% improve = (2004 score - base year score)/(highest possible score - base year score) (1)
Table 2 gives the biggest increases in EFW based on equation 1 for the three periods: 1980-2005, 1990-2005, and 1995-2005. Table 2 is the table from which the majority of the countries for the case studies were chosen. All the countries from the list of top ten increases for the period 1980-2005 were chosen. They are: Iceland, New Zealand, Israel, Hungary, Ghana, El Salvador, Jamaica, United Kingdom, Peru, and Uganda. Of the top ten movers in the second period, 1990-2005, five were on the list of top ten for 1980-2005 and were already included. They are: El Salvador, Uganda, Peru, Israel, and Hungary. Thus, to include all of the top ten countries for the second period, 1990-2005, only five countries needed to be added to the list: Zambia, Poland, Nicaragua, Kuwait, and Tanzania. The top three countries for 1995-2005, Estonia, Latvia, and Lithuania, were added to the list to capture the more recent movers from the former Soviet Union. Finally, Ireland and Chile, which were ranked eleventh and twelfth in 1980-2005, were included. Prior to the recent economic crisis, Ireland was probably the most frequently cited example of successful neoliberal economic reform in recent years, and Chile, along with the UK, is one of the earliest of the recent wave of reformers, having begun reforms in the late 1970s.
To examine the opposite phenomenon, movements away from economic liberalism, several countries that experienced significant declines in EFW scores were included in the case studies. Most countries around the world experienced at least modest increases in their EFW scores from 1980 through 2005, but four countries--Zimbabwe, Venezuela, Myanmar, and Republic of Congo--experienced consistent and large negative changes in their score over all three periods. All four were added to the list of twenty-four countries studied, as shown in table 3. This group is diverse geographically, culturally, religiously, historically, and in terms of economic performance.
After reviewing the countries chosen, there are a few surprises. Two of the most widely discussed examples of rapid economic growth over the past twenty years are absent. While both China and India increased their EFW scores, neither increased nearly enough to make this list. For 1980-2005, China ranked fifty-sixth in terms of possible increase captured. For 1990-2005, it ranked forty-fifth, and for 1995-2005, it ranked fifty-first. India scored higher; its rankings for the three periods were forty-second, eighteenth, and twenty-seventh, respectively. The United States, while typically considered a leader in the emergence of the neoliberal consensus from 1980 through 2001, did not rank high in any period despite what, at least domestically, are often cited as major reforms beginning in 1981. For 1980-2005, the United States ranked fifty-fourth in terms of possible increase captured. For 1990-2005, it ranked 100th, and for 1995-2005, it did not make the list because its EFW score decreased slightly.
While there are doubtless many other interesting cases of reform in this quarter-century period characterized by the dominance of the neoliberal consensus, these data were used in order to identify countries with the largest shifts in institutional character over the period. These countries can help shed light on why and how institutions and policies change.
Summary of Case Studies

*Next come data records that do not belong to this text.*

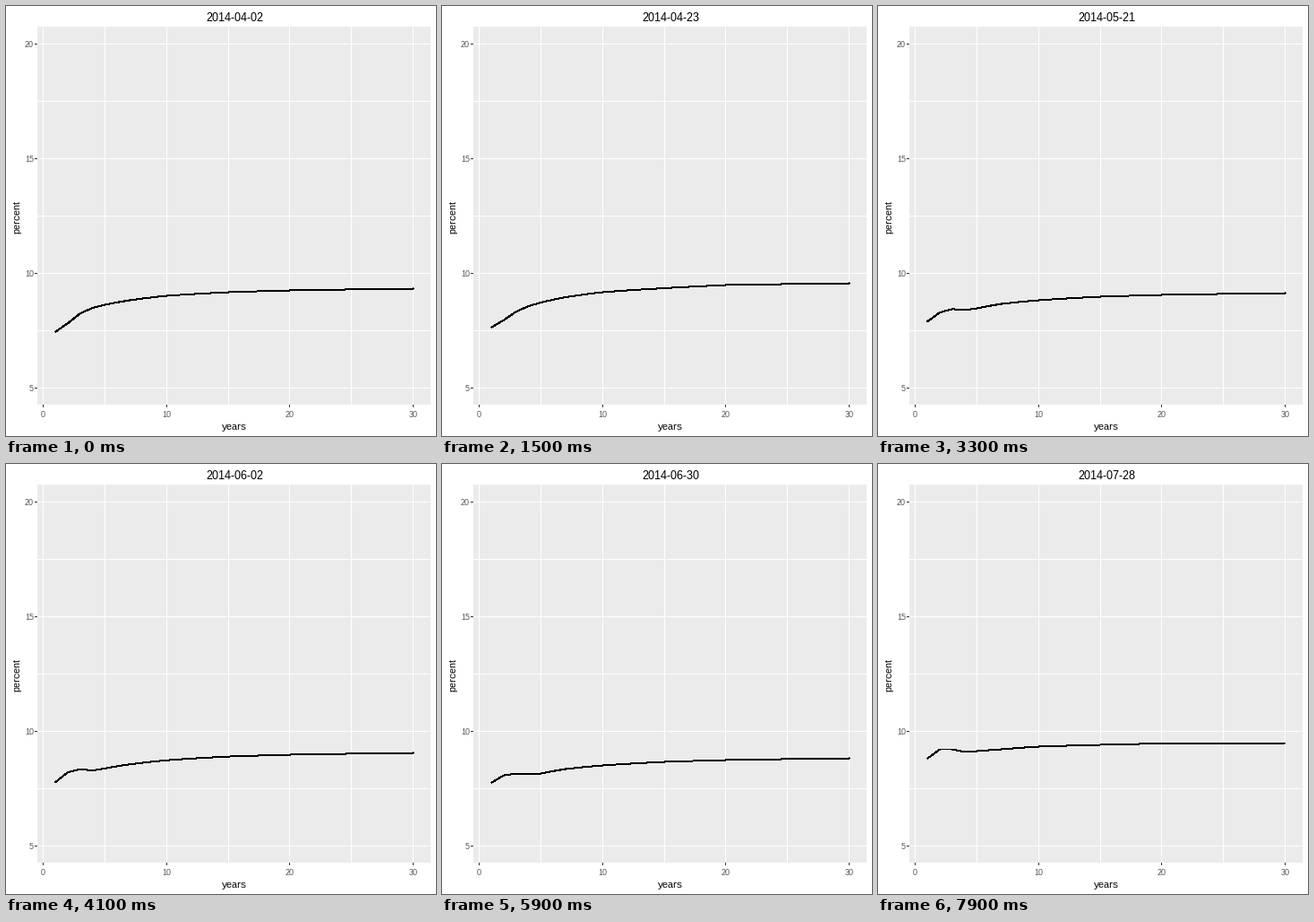
A matplotlib script that plays this animation: 480x480 px, repeating every 8000 ms.

```python
import matplotlib.pyplot as plt
import numpy as np
from matplotlib.animation import FuncAnimation
from matplotlib.patches import Rectangle

SIZE, FRAMES, STEP_MS = 480, 80, 100
PX = 0.72  # points per pixel at 100 dpi

plt.rcParams.update({
    "font.family": "Liberation Sans",
    "text.hinting": "native",
    "text.hinting_factor": 1,
})

fig = plt.figure(figsize=(4.8, 4.8), dpi=100, facecolor="white")
ax = fig.add_axes([0, 0, 1, 1])
ax.set(xlim=(0, SIZE), ylim=(SIZE, 0))
ax.axis("off")


def x_pos(years):
    return 41.7 + 13.76 * np.asarray(years)


def y_pos(percent):
    return 42.5 + 25.6 * (20 - percent)


def box(x, y, w, h, color):
    ax.add_patch(Rectangle((x, y), w, h, fc=color, lw=0, antialiased=False))


def label(x, y, text, size, color="black", **kw):
    return ax.text(x, y, text, fontsize=size * PX, color=color,
                   **{"ha": "center", "va": "baseline", **kw})


# Panel, grid, ticks and labels
box(35, 23, 439, 422, "#ebebeb")
for year in range(0, 31, 5):
    x = int(x_pos(year))
    box(x, 23, 1, 422, "white")
    if year % 10 == 0:
        box(x, 445, 1, 3, "#333333")
        label(x + 0.5, 459, str(year), 9, "#4d4d4d")
for percent in np.arange(5, 20.1, 2.5):
    y = int(y_pos(percent))
    box(35, y, 439, 1, "white")
    if percent % 5 == 0:
        box(32, y, 3, 1, "#333333")
        label(31, y + 4, f"{percent:.0f}", 9, "#4d4d4d", ha="right")

label(255, 473, "years", 11)
label(17, 235, "percent", 11, rotation=90, va="center", ha="right")
title = label(255, 17, "", 13)

# Trading days: weekdays without the public holidays
HOLIDAYS = ["2014-05-01", "2014-05-09", "2014-06-12", "2014-06-13"]
days = np.busday_offset("2014-04-02", np.arange(FRAMES), holidays=HOLIDAYS)

# Yield curve heights in pixels at a few maturities, on a few days
TENORS = [1, 2, 3, 4, 5, 7, 10, 15, 20, 30]
CURVES = {
    0: [363.5, 354, 343, 337, 333.5, 328.5, 323.5, 319.5, 317.5, 315.5],
    15: [358.5, 350.5, 341, 335, 331, 325, 319.5, 315, 311.5, 309.5],
    33: [352, 342, 338.3, 339.5, 337.5, 332.5, 328.5, 324.5, 322.5, 320.5],
    49: [353.5, 342.5, 340.5, 342.5, 340.5, 337, 332.5, 328.5, 326.5, 324.5],
    59: [355.5, 347.5, 345.5, 346.5, 345.5, 340.5, 336.5, 332.5, 330.5, 328.5],
    71: [345.5, 338.5, 338.5, 339.5, 338.5, 334.5, 330.5, 327, 325.5, 323.5],
    79: [328.5, 318.5, 318.5, 321.5, 320.5, 318.5, 315.5, 313.5, 312, 311.5],
}
KEYS = list(CURVES)
HEIGHTS = np.array(list(CURVES.values()))

# Short-end swings on top, fading with maturity
SWING_DAYS = [0, 4, 9, 15, 18, 27, 33, 40, 49, 57, 59, 63, 71, 72, 79]
SWINGS = [0, 4.5, 2.5, 0, 0, -1, 0, 2.5, 0, 1, 0, 1, 0, -1, 0]

YEARS = np.arange(1, 31)
FADE = np.exp(-(YEARS - 1) / 4)

curve, = ax.plot([], [], color="black", lw=PX, antialiased=False, snap=False)


def update(i):
    knots = [np.interp(i, KEYS, col) for col in HEIGHTS.T]
    y = np.interp(np.log(YEARS), np.log(TENORS), knots)
    curve.set_data(x_pos(YEARS), y + FADE * np.interp(i, SWING_DAYS, SWINGS))
    title.set_text(str(days[i]))
    return curve, title


anim = FuncAnimation(fig, update, frames=FRAMES, interval=STEP_MS,
                     repeat=True, repeat_delay=0)
plt.show()
```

Studying the reforms of the twenty-four countries listed in table 3, a number of factors can be identified as potentially important, either individually or in combination with other events and circumstances.
A partial but...
Identifying drivers of economic reform: a case studies approach.
To continue readingFREE SIGN UP
COPYRIGHT TV Trade Media, Inc.
COPYRIGHT GALE, Cengage Learning. All rights reserved.
COPYRIGHT GALE, Cengage Learning. All rights reserved.